Which lines of the entries below include "padding"? List them all.

^^^^^^^^

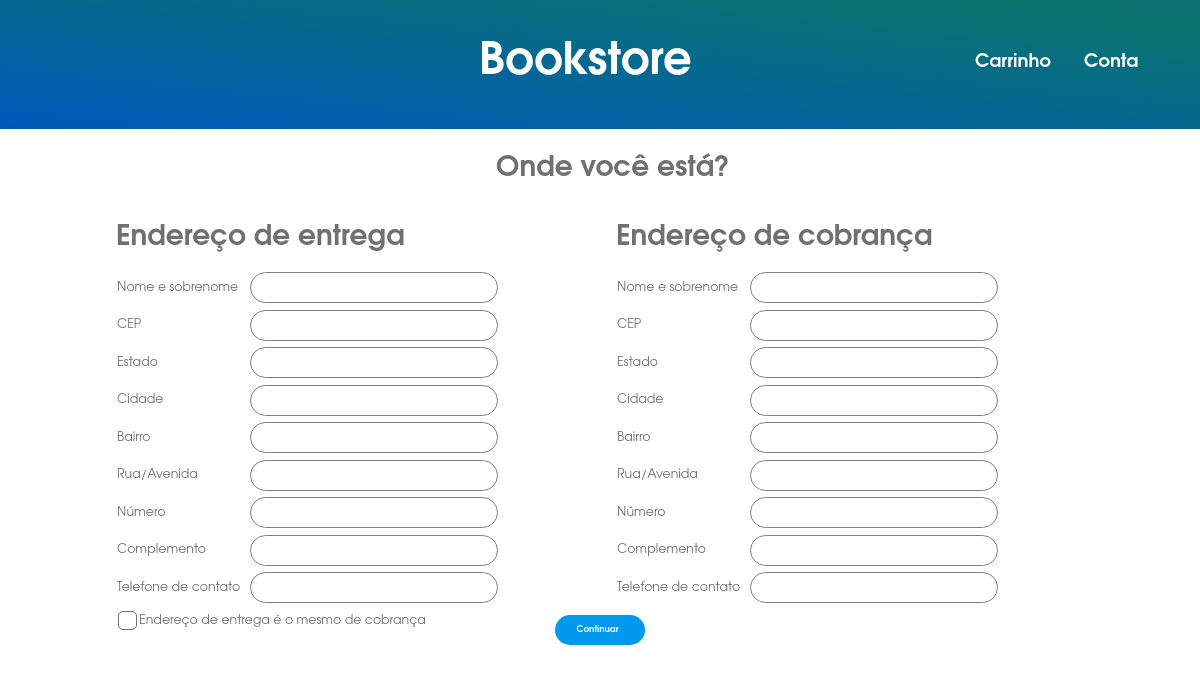
<!DOCTYPE html>
<html lang="pt-BR">
<head>
<meta charset="utf-8">
<title>Bookstore – Endereço</title>
<style>
:root {
  --blue: #005abd;
  --teal: #066891;
  --green: #08746e;
  --green-end: #106e71;
  --action: #0099ee;
  --text: #707070;
  --line: #808080;
  --paper: #ffffff;
}
* { box-sizing: border-box; margin: 0; padding: 0; }
body {
  width: 1200px;
  height: 675px;
  overflow: hidden;
  background: var(--paper);
  color: var(--text);
  font-family: "TeX Gyre Adventor", "Inter", sans-serif;
  font-size: 12.5px;
  white-space: nowrap;
}
a { color: inherit; text-decoration: none; }

.site-header {
  display: grid;
  grid-template-columns: 479px 496px 225px;
  align-items: center;
  height: 129px;
  padding-bottom: 5px;
  background: linear-gradient(to top right, var(--blue), var(--teal) 50%, var(--green) 90%, var(--green-end));
  color: var(--paper);
  font-weight: 700;
}
.brand { grid-column: 2; font-size: 45px; line-height: 54px; }
.site-nav { display: flex; gap: 33px; font-size: 18.3px; line-height: 24px; }

.page-title {
  height: 80px;
  padding-left: 496px;
  font-size: 28px;
  line-height: 79px;
}

.addresses {
  display: grid;
  grid-template-columns: 500px 500px;
  padding-left: 117px;
}
.address-title {
  height: 63px;
  margin-left: -1px;
  font-size: 28px;
  line-height: 57px;
}
.field-list { display: grid; gap: 7px; list-style: none; }
.field {
  display: grid;
  grid-template-columns: 133px 248px;
  align-items: center;
  height: 30.5px;
  line-height: 18px;
}
.field-box {
  height: 31px;
  border: 1px solid var(--line);
  border-radius: 16px;
}

.actions {
  display: grid;
  grid-template-columns: 437px 90px;
  align-items: start;
  padding: 9px 0 0 118px;
}
.same-address { display: flex; align-items: center; gap: 2px; height: 18px; line-height: 18px; }
.check-box {
  width: 19px;
  height: 19px;
  border: 1px solid var(--text);
  border-radius: 5px;
}
.continue {
  display: flex;
  align-items: center;
  justify-content: center;
  height: 30px;
  margin-top: 3px;
  padding-right: 5px;
  border-radius: 15px;
  background: var(--action);
  color: var(--paper);
  font-size: 8.9px;
  font-weight: 700;
  line-height: 12px;
}
</style>
</head>
<body>
<header class="site-header">
  <a class="brand" href="#">Bookstore</a>
  <nav class="site-nav">
    <a href="#">Carrinho</a>
    <a href="#">Conta</a>
  </nav>
</header>
<main>
  <h1 class="page-title">Onde você está?</h1>
  <div class="addresses">
    <section class="address">
      <h2 class="address-title">Endereço de entrega</h2>
      <ul class="field-list">
        <li class="field"><span>Nome e sobrenome</span><span class="field-box"></span></li>
        <li class="field"><span>CEP</span><span class="field-box"></span></li>
        <li class="field"><span>Estado</span><span class="field-box"></span></li>
        <li class="field"><span>Cidade</span><span class="field-box"></span></li>
        <li class="field"><span>Bairro</span><span class="field-box"></span></li>
        <li class="field"><span>Rua/Avenida</span><span class="field-box"></span></li>
        <li class="field"><span>Número</span><span class="field-box"></span></li>
        <li class="field"><span>Complemento</span><span class="field-box"></span></li>
        <li class="field"><span>Telefone de contato</span><span class="field-box"></span></li>
      </ul>
    </section>
    <section class="address">
      <h2 class="address-title">Endereço de cobrança</h2>
      <ul class="field-list">
        <li class="field"><span>Nome e sobrenome</span><span class="field-box"></span></li>
        <li class="field"><span>CEP</span><span class="field-box"></span></li>
        <li class="field"><span>Estado</span><span class="field-box"></span></li>
        <li class="field"><span>Cidade</span><span class="field-box"></span></li>
        <li class="field"><span>Bairro</span><span class="field-box"></span></li>
        <li class="field"><span>Rua/Avenida</span><span class="field-box"></span></li>
        <li class="field"><span>Número</span><span class="field-box"></span></li>
        <li class="field"><span>Complemento</span><span class="field-box"></span></li>
        <li class="field"><span>Telefone de contato</span><span class="field-box"></span></li>
      </ul>
    </section>
  </div>
  <div class="actions">
    <p class="same-address"><span class="check-box"></span><span>Endereço de entrega é o mesmo de cobrança</span></p>
    <a class="continue" href="#">Continuar</a>
  </div>
</main>
</body>
</html>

^^^^^^^^

> [YOUR RESPONSE]:
* { box-sizing: border-box; margin: 0; padding: 0; }
  padding-bottom: 5px;
  padding-left: 496px;
  padding-left: 117px;
  padding: 9px 0 0 118px;
  padding-right: 5px;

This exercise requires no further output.